heavy-duty oiler. This has a fourcylindered direct-injection engine, with push-rod-operated overhead valves. With a bore of 125 mm. and stroke of 170 mm. (8.4 litres), the power unit develops 85 b.h.p. at 1,600 r.p.m. A Renault centrifugal governor is mounted on the fuel-injection pump, and large, readily detachable panels
give easy access to all engone parts. The frame, which appears to be extremely robust, has a trapezoidal extension at the rear, stiffeoed by crossmembers.

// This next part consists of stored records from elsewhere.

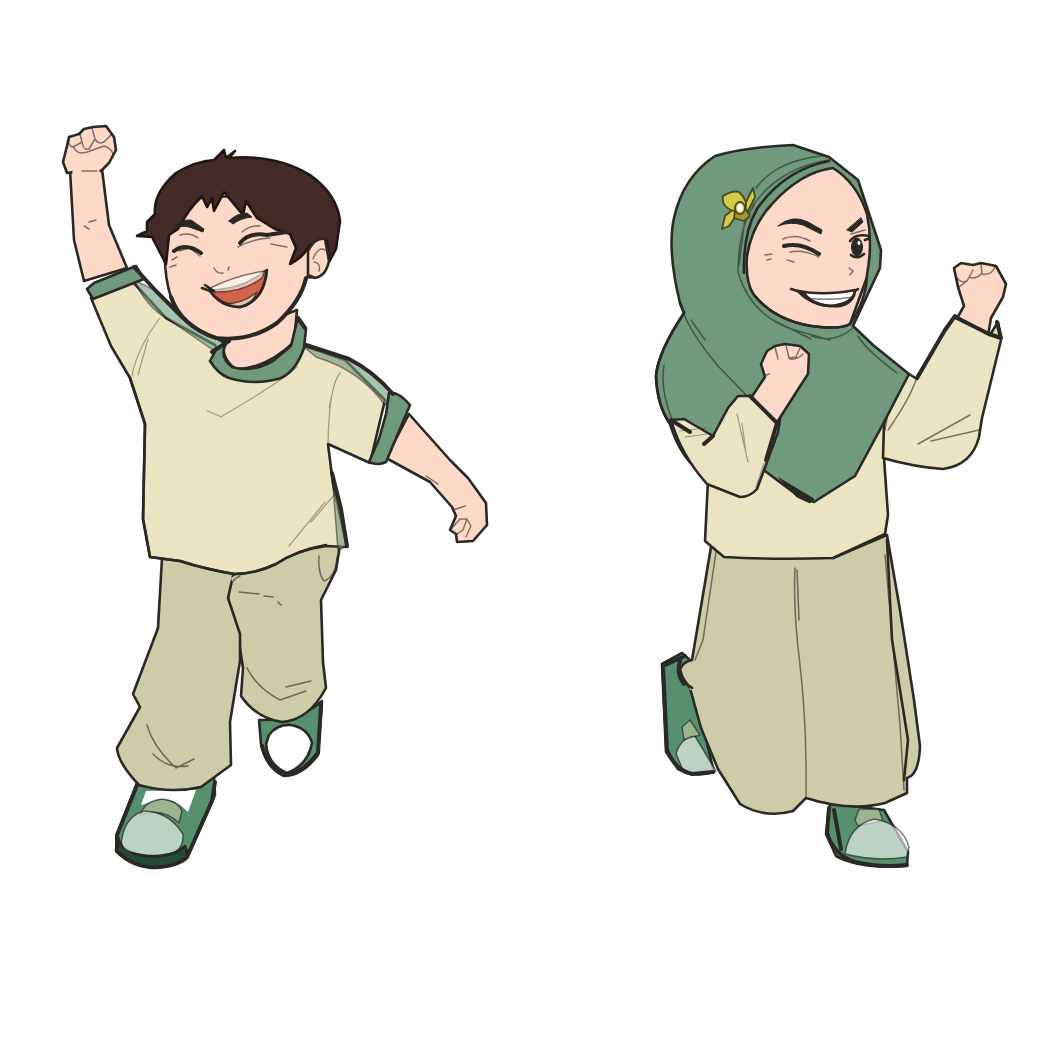
<!DOCTYPE html>
<html lang="en">
<head>
<meta charset="utf-8">
<title>Cheering children</title>
<style>
:root{--paper:#fff;--ink:#2b2925;--skin:#fed9c7;--cream:#eae4c3;--khaki:#cdcca8;--green:#709a7d;--shoe:#56906f;--sole:#234b35;--hair:#432b27;--mouth:#d0634a;--petal:#d3cb45;--petal-dark:#a39a2c}
html,body{margin:0;background:var(--paper);overflow:hidden}
svg{display:block;width:1052px;height:1052px}
path,ellipse{stroke:var(--ink);stroke-width:2.6;stroke-linejoin:round;stroke-linecap:round;fill:none}
.skin{fill:var(--skin)}
.cream{fill:var(--cream)}
.khaki{fill:var(--khaki)}
.green{fill:var(--green)}
.shoe{fill:var(--shoe)}
.sole{fill:var(--sole)}
.white{fill:var(--paper)}
.hair{fill:var(--hair);stroke:#211614}
.mouth{fill:var(--mouth);stroke-width:1.5}
.petal{fill:var(--petal);stroke:#4b4a22;stroke-width:1.8}
.petal-dark{fill:var(--petal-dark);stroke:#4b4a22;stroke-width:1.8}
.solid{fill:var(--ink);stroke-width:1}
.flat{stroke:none}
.fine{stroke-width:1.5;opacity:.6}
.faint{stroke-width:1.2;opacity:.4}
.bold{stroke-width:4}
</style>
</head>
<body>
<svg viewBox="0 0 1052 1052" role="img" aria-label="A boy punching the air and a girl in a green hijab winking with raised fists">

<g id="boy">
  <g id="boy-back-shoe">
    <path class="shoe" d="M259 720L261 744Q266 768 284 776Q302 776 318 755L322 701Q300 721 259 720Z"/>
    <path class="white" d="M269 735Q277 724 291 725Q308 728 312 743Q308 765 287 773Q268 765 266 744Z"/>
    <path class="bold" d="M262 746Q269 770 285 775Q303 773 318 753L321 706"/>
  </g>
  <g id="boy-front-shoe">
    <path class="shoe" d="M137 783L117 835L116 851Q132 868 157 868Q179 866 187 858L215 795L214 777Z"/>
    <path class="flat white" d="M146 791L196 790L188 812Q176 798 160 799L141 805Z"/>
    <path class="khaki fine" d="M140 815Q145 801 162 799Q178 801 182 811L179 823Q162 807 140 815Z"/>
    <path class="sole" d="M118 837Q121 853 146 856Q173 858 185 846L188 855Q180 866 153 867Q130 865 117 850Z"/>
    <path class="white fine" d="M122 838Q126 815 145 811Q169 812 183 834Q184 847 175 852Q154 859 130 852Q119 848 122 838Z"/>
    <path class="bold" d="M137 785L117 835L117 851M215 782L212 801L187 857"/>
  </g>
  <g id="boy-trousers">
    <path class="khaki" d="M226 570Q225 598 238 635L243 668L241 696Q256 718 282 722Q309 720 326 688L323 662L321 600L336 570L340 545L270 545Z"/>
    <path class="khaki" d="M162 558L158 628L133 694L140 707L117 748Q118 763 139 785Q170 794 201 787L231 765L230 722L240 661L240 634L228 598L233 576L250 568L240 548Z"/>
    <path class="flat khaki" d="M231 578L260 560L270 585L236 594Z"/>
    <path class="fine" d="M229 597Q229 580 240 576M147 725Q153 747 176 768L194 759M153 754Q167 769 188 766M247 668Q257 688 280 700L306 691M286 687L311 681M319 556Q318 574 324 581Q336 576 337 557M239 592L259 594M264 596L273 597M278 602L281 605M159 600L158 626"/>
  </g>
  <g id="boy-raised-arm">
    <path class="skin" d="M70 170L74 240L84 281L127 268L109 225L102 169Z"/>
    <path class="skin" d="M67 173L63 162L66 150L69 137L79 134L84 129L93 127L106 126L114 137L116 150L109 163L101 171Q85 169 67 173Z"/>
    <path class="flat skin" d="M73 165L99 165L100 178L72 178Z"/>
    <path class="fine" d="M69 137Q67 146 73 147L82 142L80 134M82 142Q83 151 89 149L95 139L92 128M95 139Q100 147 107 139L112 134M74 148Q78 156 90 151L104 146Q111 148 113 154M82 171L97 171M84 226L89 229M89 222L96 220"/>
  </g>
  <g id="boy-lowered-arm">
    <path class="skin" d="M409 414L450 460L468 478L486 503L487 525L473 541L457 542L456 534L450 530L456 516L452 507L430 482L386 458Z"/>
    <path class="fine" d="M453 510L465 506M451 529L460 519L467 519L463 530L457 534M467 519L471 526L466 537M426 476L438 484"/>
  </g>
  <g id="boy-shirt">
    <path class="cream" d="M91 298L132 281L166 318L215 345L225 365L295 365L302 345L345 360L385 400L370 463L328 444L333 484L347 547L326 546Q297 550 276 564Q255 574 234 574Q205 569 180 561L150 557L143 519L145 424L130 378L111 346Z"/>
    <path class="green fine" d="M134 280L156 291L182 318L227 343L216 352L168 319Q147 308 134 280Z"/>
    <path class="green fine" d="M303 346L349 359Q373 371 394 394L385 405Q360 370 316 357Z"/>
    <path class="green fine" d="M332 473L341 509L347 546L338 550Z"/>
    <path class="green" d="M87 289L94 283L136 266L144 279L93 299Z"/>
    <path class="green" d="M389 393Q398 391 410 405L386 462Q378 466 369 462L379 439L386 414Z"/>
    <path d="M134 267L156 291L183 318L226 343M303 344L349 359Q373 371 393 394M332 473L341 509L347 546" class="bold"/>
    <path class="faint" d="M160 318Q137 348 132 376M148 339L138 375M297 367Q270 389 222 416M207 411L222 417M340 373Q329 386 328 444M331 398L329 408M325 502L289 546M335 494L311 522"/>
    <path d="M326 545Q297 550 276 564Q255 574 234 574Q205 569 180 561L150 557L143 519L145 424L130 378"/>
  </g>
  <g id="boy-neck">
    <path class="skin" d="M225 338Q219 358 236 369Q266 369 294 342L297 310Z"/>
    <path class="green" d="M298 317L306 329L304 348Q296 371 281 378Q255 386 229 378Q218 374 210 361L217 348L227 342Q218 356 232 367Q251 373 273 361L291 346Z"/>
    <path class="bold" d="M298 318L305 328M212 352L229 341"/>
  </g>
  <g id="boy-head">
    <path class="skin" d="M165 232Q163 275 171 297Q181 326 216 338Q250 342 277 323Q301 301 307 277Q320 280 328 262L329 241L305 232L250 195L200 198Z"/>
    <path class="hair" d="M166 264L152 237L137 236L147 231L147 222L155 214Q153 193 176 173Q196 161 214 160L224 150L226 158L235 151L229 158Q276 154 310 175Q337 194 340 221L336 249L329 262L327 241Q315 238 307 249Q303 257 290 264L296 248L290 234L275 229L257 218L246 201L243 215L224 192L214 211L212 198L207 207L202 196Q189 208 178 229L169 235Z"/>
    <path class="skin" d="M308 251Q315 237 325 239L329 261Q326 276 315 278L308 275Z"/>
    <path class="fine" d="M313 259Q318 246 325 250M314 262Q321 263 319 271"/>
    <path class="solid" d="M174 229Q179 219 191 220L204 229L203 232L189 227Q181 225 174 229ZM229 221L233 224Q241 218 252 217L247 213Q237 213 229 221Z"/>
    <path class="bold" d="M174 251Q186 242 201 253M240 243Q249 232 267 235L287 232"/>
    <path class="fine" d="M179 251L190 248L200 256M238 247Q252 239 270 238M271 244L287 247M180 235Q190 232 198 238M242 232Q250 225 260 226M170 267L176 265M172 260L177 257M214 268Q217 274 223 273M228 270L229 267"/>
    <path class="mouth" d="M209 290Q242 290 266 270Q265 296 246 306Q222 307 209 290Z"/>
    <path class="white fine" d="M208 289Q236 275 265 271L262 278Q242 293 213 292Z"/>
    <path class="white fine" d="M224 304Q243 304 257 292Q251 306 239 308Z"/>
    <path d="M202 288L210 291Q221 307 240 307Q264 301 267 270M205 285L214 291"/>
    <path class="bold" d="M171 297Q181 326 216 338Q250 342 277 323Q301 301 306 278"/>
  </g>
</g>

<g id="girl">
  <g id="girl-back-shoe">
    <path class="shoe" d="M662 664L682 653L690 660L694 690L714 772Q695 778 678 769L666 752Z"/>
    <path class="khaki fine" d="M682 727L690 720L700 735L684 740Z"/>
    <path class="white fine" d="M676 754Q680 738 695 736L716 771Q695 777 682 768Z"/>
    <path class="bold" d="M685 656L663 666L667 750Q676 771 692 774L713 772M680 661Q676 674 684 684"/>
  </g>
  <g id="girl-front-shoe">
    <path class="shoe" d="M830 803L826 834L836 856Q860 869 907 866L908 852L884 810Z"/>
    <path class="khaki fine" d="M855 820L859 809L879 809L883 821L858 826Z"/>
    <path class="white fine" d="M845 854Q849 825 874 819Q902 823 909 847L907 857Q877 862 845 854Z"/>
    <path class="bold" d="M829 808L827 833Q834 855 855 862Q880 868 907 865M834 810L841 849"/>
  </g>
  <g id="girl-trousers">
    <path class="khaki" d="M711 547L692 660Q681 662 679 673L690 688L701 728L718 769L740 804Q765 819 793 811L806 798Q850 812 885 803L907 793V778Q919 775 920 746L914 700L900 610L887 535L833 558Z"/>
    <path class="flat khaki" d="M683 668L695 664L700 690L690 690Z"/>
    <path class="fine" d="M795 568Q793 610 800 665Q807 725 806 798M797 570L799 620M716 552L703 640L695 660M885 555L900 725L904 790"/>
    <path d="M887 540L892 640L908 740L904 780M680 669Q683 683 692 688" />
  </g>
  <g id="girl-shirt">
    <path class="cream" d="M708 480L705 541L724 557Q775 560 833 558L885 534L888 515L884 458L896 380L820 430Z"/>
  </g>
  <g id="girl-raised-arm">
    <path class="skin" d="M956 320L964 306L958 287L954 268L961 263L973 265L981 263L996 266L1006 284L1003 297L991 318L988 336Z"/>
    <path class="fine" d="M956 276Q960 284 967 281L973 270M969 277Q976 280 982 273L981 264M982 274Q991 276 995 267M959 287L967 281"/>
    <path class="cream" d="M955 316L990 335L998 322L1001 340L982 418L979 437Q972 465 943 469Q914 467 883 458L884 424L897 386L909 374L917 379L945 330Z"/>
    <path class="bold" d="M955 316L945 330L917 378M955 317L989 334L1001 338L997 322"/>
    <path class="fine" d="M916 380Q909 400 888 430M890 401L885 430M979 430L931 441M970 415L918 444"/>
  </g>
  <g id="girl-hijab">
    <path class="green" d="M680 303Q667 250 674 218Q683 177 715 156Q745 147 793 145L829 157L858 180L881 250L880 268L853 326L873 345L909 374L883 424L855 476L814 502L797 495L765 471L740 440L705 475Q681 460 670 424Q657 405 656 376Q658 352 684 313Z"/>
    <path class="fine" d="M829 160Q778 168 752 207M821 156Q776 161 756 188M799 147L823 155M754 205Q738 230 738 272Q750 314 791 329L830 340M683 312Q692 335 718 366L747 396M853 328Q835 344 811 336M858 336Q867 351 897 373M664 365Q660 390 672 419M746 211L739 265M773 320L811 339M691 320L705 340"/>
    <path d="M829 161Q784 170 757 209Q743 233 744 273M680 303L684 313Q658 352 656 376Q657 405 670 424L700 475"/>
    <path class="solid" d="M779 478L814 499L810 503L797 497Z"/>
  </g>
  <g id="girl-face">
    <path class="skin" d="M833 168Q801 172 772 204Q752 225 747 256Q745 282 754 295Q777 323 820 327Q842 329 850 324Q866 301 867 275Q873 242 867 214Q857 183 833 168Z"/>
    <path class="solid" d="M778 226Q792 214 808 222L822 230L821 234L803 225Q790 221 778 226ZM847 230L852 232L863 222L861 218Z"/>
    <path class="bold" d="M784 246Q801 242 819 254"/>
    <path class="fine" d="M783 239Q795 233 810 241M790 252Q803 249 819 257M787 260L794 262M765 255L772 254M767 260L771 259M849 268L853 271L850 275M851 234L865 230"/>
    <ellipse class="solid" cx="857" cy="247" rx="5.500" ry="9"/>
    <path d="M850 241Q856 233 869 236M865 240L870 238M851 255Q857 260 864 254"/>
    <ellipse class="flat white" cx="859" cy="243" rx="1.500" ry="2"/>
    <path class="white" d="M798 291Q824 296 855 290Q854 303 840 306Q814 308 798 291Z"/>
    <path class="fine" d="M806 298Q830 301 853 297"/>
    <path d="M791 289L804 293Q811 304 830 306Q853 304 855 291L858 289"/>
    <path d="M754 295Q777 323 820 327Q842 329 850 324L867 277"/>
  </g>
  <g id="girl-flower-pin">
    <path class="petal" d="M736 207L725 216L722 229L729 226L738 213Z"/>
    <path class="petal" d="M744 206L753 188L755 197L747 213Z"/>
    <path class="petal" d="M734 211Q721 207 723 196Q733 190 739 192Q749 201 745 211Z"/>
    <path class="petal-dark" d="M735 211L734 218L744 221L750 216L745 208Z"/>
    <ellipse class="petal" cx="740" cy="208" rx="5" ry="6"/>
    <ellipse class="flat white" cx="740" cy="208" rx="3" ry="4"/>
  </g>
  <g id="girl-near-arm">
    <path class="skin" d="M751 398L765 377L761 364L767 351L775 346L785 344L800 346L809 354L808 374L797 391L776 424Z"/>
    <path class="fine" d="M775 347L778 359M786 345L789 358L796 357L800 348M790 359Q797 360 803 354M764 376L769 374"/>
    <path class="cream" d="M671 420L684 419L713 436L728 408L738 396L750 396L777 423L780 419L778 432L757 489Q750 497 740 497L707 484Q681 455 671 420Z"/>
    <path d="M713 436L704 444M750 396L777 423L766 460M671 420L690 432" class="bold"/>
    <path class="faint" d="M680 431L706 428M737 414L748 462M742 423L746 453M685 437L707 434M764 463L756 487"/>
  </g>
</g>
</svg>
</body>
</html>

Transmission is by four-speed gearbox, and single-reduction rear axle. Gear ratios are: First, 5.92 to 1; second, 3.27 to I; third, 1.79 to I; and top, direct drive. Fully loaded, this lorry is credited with a maximum speed of 34 m.p.h. The fuel-consumption rate is given as 9 m.p.g., and, with the tanks fitted, the lorry has a range of about 372 miles without need for refuelling.
Lastly, Renault has produced a new version of the fine ZPD coach, of which 1,400 examples were in circulation at the outbreak of war. This is an oilengined vehicle, employing the same power unit as the 7-ton lorry lust described. Bodywork is arranged to accommodate 37 or 43 passengers, and the coach is well finished.
Particular attention has been paid to luggage accommodation. There are two side compartments, in addition to a capacious boot at the rear, anf the roof gallery is stiffened up to carry nearly a ton of additional luggage.
Most, and perhaps all, of these Renault models will be exhibited in the commercial-vehicle section of the Paris Salon de L'Autornobile, which opens on October 3 next.
Paris Salon, incidentally, will be the first international motor exhibition to be held since the war. The aftermath of war has left France to face industrial difficulties of which we know little here, but for all that, this show is bound to be an interesting one.
Most of the vehicles to be exhibited will, of necessity, be pre-war models
brought up to date, but the French arc particularly apt in the development of specialized types, municipal, agricultural, or otherwise. For this reason, there should be many exhibits worth seeing.,